In my line of work, there's a lot of people I talk to, & often our conversation centers on the food & wine world. There's customers of course, & sales reps who are often the core of my social life as we won't bore each other with incidental gripes, gossip, & winespeak that would probably put others to sleep or at least elicit a well-meaning huh?
But on Thursdays & Fridays, enter some of the hardest working guys in the biz--the delivery drivers-- & they offer some of the most candid conversations I encounter in the workplace. One regales me with his near-death experiences as a ditch-digger, another his gambling spread on the Superbowl, one seeks flamenco music recommendations, while another reveals his secret recipe for mac 'n cheese made with leaky bottles of Moscatel sherry I return to him. There's one guy to consult on low-carb diets, & another to ask for film reviews. To say the least, it's a rich & envigorating education in life.
So when my driver-friend Lemar talked up Three Sisters BBQ in Renton, I was all ears. To be honest with you, it's been a rough week, especially with some heart-wrenching conversations about the violence inflicted upon a member & friend in our tight-knit community. I started to write about it all last night, but decided that it was better to leave pause for a moment of silence instead.
Three Sisters has not been without strife itself, as racial slurs were spray-painted on their business at the beginning of March. What stirs the soul is a wall of letters & cards that line the south wall of their restaurant, offering prayer & support. Local children have penned notes as well as complete strangers who all seem to love the staff as much as their bbq'd ribs. The palpable heartbeat of community is strong here, & as regulars lined the take-out counter, it made me feel a little pride to have ventured down south with our new home.
So ultimately this blog is about food, right, thank you very much Pete Wells. I'll try to say focused. The dining area at Three Sisters does its best to be bright & cheery in a take-out joint kind of way, but with no other sit-down diners we opted to go the styrofoam route. I use the term "smokey" plenty in my wine descriptors, but Ken's rib dinner left the truck smelling like a Mississippi bbq pit shortly after hitting the road.
In what seemed a salivating eternity to reach home, we quickly took the tops off our little tubs of comfort & dug our forks in before reaching the table, *sigh*, to disappointment. While the greens were solid enough with slow-braised tidbits of pork appearing every-other forkful, the baked beans were sweet enough to triple your glycemic index, and the down-home mac & cheese I'd dreamed of all day was down-right pasty.
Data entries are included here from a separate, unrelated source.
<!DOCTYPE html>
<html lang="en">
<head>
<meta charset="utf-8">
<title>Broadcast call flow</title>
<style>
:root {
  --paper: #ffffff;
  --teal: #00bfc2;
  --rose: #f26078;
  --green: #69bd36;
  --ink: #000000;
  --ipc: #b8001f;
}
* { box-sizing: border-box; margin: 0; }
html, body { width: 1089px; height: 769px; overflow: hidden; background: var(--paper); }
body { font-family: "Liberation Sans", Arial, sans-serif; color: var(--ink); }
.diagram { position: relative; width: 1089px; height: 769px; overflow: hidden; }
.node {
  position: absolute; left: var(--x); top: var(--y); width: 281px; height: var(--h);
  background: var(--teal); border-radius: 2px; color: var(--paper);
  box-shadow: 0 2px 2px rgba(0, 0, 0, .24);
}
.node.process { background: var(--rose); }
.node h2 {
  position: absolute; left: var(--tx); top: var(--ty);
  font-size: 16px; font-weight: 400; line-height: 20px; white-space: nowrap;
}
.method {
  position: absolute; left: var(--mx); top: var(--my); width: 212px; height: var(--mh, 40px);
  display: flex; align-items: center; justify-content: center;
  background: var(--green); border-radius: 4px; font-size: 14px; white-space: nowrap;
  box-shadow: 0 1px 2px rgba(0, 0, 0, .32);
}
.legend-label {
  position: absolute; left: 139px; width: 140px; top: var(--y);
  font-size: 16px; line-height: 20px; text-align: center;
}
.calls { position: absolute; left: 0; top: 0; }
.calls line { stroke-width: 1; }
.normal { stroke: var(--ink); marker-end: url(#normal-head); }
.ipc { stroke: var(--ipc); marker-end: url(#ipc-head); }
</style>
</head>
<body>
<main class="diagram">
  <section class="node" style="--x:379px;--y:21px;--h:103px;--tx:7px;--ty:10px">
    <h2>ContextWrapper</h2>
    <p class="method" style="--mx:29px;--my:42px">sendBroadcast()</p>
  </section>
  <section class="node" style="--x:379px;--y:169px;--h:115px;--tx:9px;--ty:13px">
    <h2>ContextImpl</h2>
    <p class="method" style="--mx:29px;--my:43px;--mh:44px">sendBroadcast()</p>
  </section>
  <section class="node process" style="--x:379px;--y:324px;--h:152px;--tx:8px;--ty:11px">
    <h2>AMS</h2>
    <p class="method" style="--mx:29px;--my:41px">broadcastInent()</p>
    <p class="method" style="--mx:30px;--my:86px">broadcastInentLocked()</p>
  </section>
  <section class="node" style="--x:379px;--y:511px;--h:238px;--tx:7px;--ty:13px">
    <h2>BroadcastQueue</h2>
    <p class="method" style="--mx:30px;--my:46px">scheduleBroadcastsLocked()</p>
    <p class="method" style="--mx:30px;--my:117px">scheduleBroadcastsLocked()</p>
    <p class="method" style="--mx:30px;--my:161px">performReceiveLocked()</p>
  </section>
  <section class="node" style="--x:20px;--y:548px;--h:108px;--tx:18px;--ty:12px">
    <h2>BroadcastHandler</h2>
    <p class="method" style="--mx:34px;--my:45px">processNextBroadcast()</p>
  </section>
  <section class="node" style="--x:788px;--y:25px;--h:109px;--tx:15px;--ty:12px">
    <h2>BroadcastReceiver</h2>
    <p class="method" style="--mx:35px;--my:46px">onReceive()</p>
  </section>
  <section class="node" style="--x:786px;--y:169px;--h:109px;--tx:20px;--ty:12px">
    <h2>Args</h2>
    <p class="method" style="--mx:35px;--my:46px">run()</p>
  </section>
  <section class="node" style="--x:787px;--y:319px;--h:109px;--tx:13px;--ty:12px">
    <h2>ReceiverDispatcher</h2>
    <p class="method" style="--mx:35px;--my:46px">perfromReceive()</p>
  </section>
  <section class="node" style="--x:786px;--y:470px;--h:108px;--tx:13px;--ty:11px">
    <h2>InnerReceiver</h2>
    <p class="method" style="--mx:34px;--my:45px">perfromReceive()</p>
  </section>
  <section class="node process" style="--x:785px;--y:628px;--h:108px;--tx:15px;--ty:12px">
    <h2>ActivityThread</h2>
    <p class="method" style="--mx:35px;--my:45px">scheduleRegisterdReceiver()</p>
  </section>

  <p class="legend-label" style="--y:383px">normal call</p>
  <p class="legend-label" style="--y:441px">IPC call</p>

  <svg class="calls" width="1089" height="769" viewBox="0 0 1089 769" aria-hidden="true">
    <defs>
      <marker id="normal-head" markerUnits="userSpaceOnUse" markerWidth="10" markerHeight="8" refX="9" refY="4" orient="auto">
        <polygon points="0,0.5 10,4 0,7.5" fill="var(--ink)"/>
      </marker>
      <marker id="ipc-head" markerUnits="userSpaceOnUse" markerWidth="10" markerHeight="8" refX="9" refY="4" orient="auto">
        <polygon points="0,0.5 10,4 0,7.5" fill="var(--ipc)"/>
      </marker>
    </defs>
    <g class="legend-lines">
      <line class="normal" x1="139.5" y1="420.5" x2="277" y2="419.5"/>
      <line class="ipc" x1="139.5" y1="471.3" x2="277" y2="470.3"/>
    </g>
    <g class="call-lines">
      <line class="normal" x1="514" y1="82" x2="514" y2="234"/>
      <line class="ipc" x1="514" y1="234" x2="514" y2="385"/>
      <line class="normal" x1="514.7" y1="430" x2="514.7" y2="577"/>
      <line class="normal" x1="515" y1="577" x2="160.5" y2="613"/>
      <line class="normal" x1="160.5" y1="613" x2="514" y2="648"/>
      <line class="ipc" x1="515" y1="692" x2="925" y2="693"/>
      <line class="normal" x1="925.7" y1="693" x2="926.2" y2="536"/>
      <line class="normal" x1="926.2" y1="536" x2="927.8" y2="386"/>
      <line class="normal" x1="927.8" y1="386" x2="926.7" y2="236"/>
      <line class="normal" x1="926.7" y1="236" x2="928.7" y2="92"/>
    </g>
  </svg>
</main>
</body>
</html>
As for our dinners, bbq'd pork ribs & hot links, we both felt the spice factor could've/should've been kicked up a couple of notches. I felt a mild burn, but when you want hot, give it to me! I never know if the purveyor thinks I can't handle the heat, so it usually takes a couple of tries to figure out any rhyme or reason to the star system when it comes to Asian, but perhaps the same applies. Is there an extra-hot button, please? Ken rated the rib meat as "okay" after (unbeknownst to me!) a few months of sampling local bbq joints on 1st Ave here & there on his lunch hour. But apparently even Peco's medium sauce is fiery as the devil.
Lemar had talked up the hot link "sandwich" (it's your job to load the quarter-sized bites of sausage onto slices of white bread) he ordered after playing ball with his buddies last weekend, but I couldn't get my game on a pound of sliced pork in a puddle of sticky sauce without crying uncle. Maybe I'll recycle my leftovers & make some jambalaya, ala Three Sisters. Speaking of which, I will definitely be back to try Tony's Special, Crab & Shrimp Gumbo with rice & crackers, their featured Friday only special & I've yet to sample their yams & potato salad. It could be the winning combination... Afterall, I want to love ya like family!
509-b South 3rd Street, Renton 425.277.5076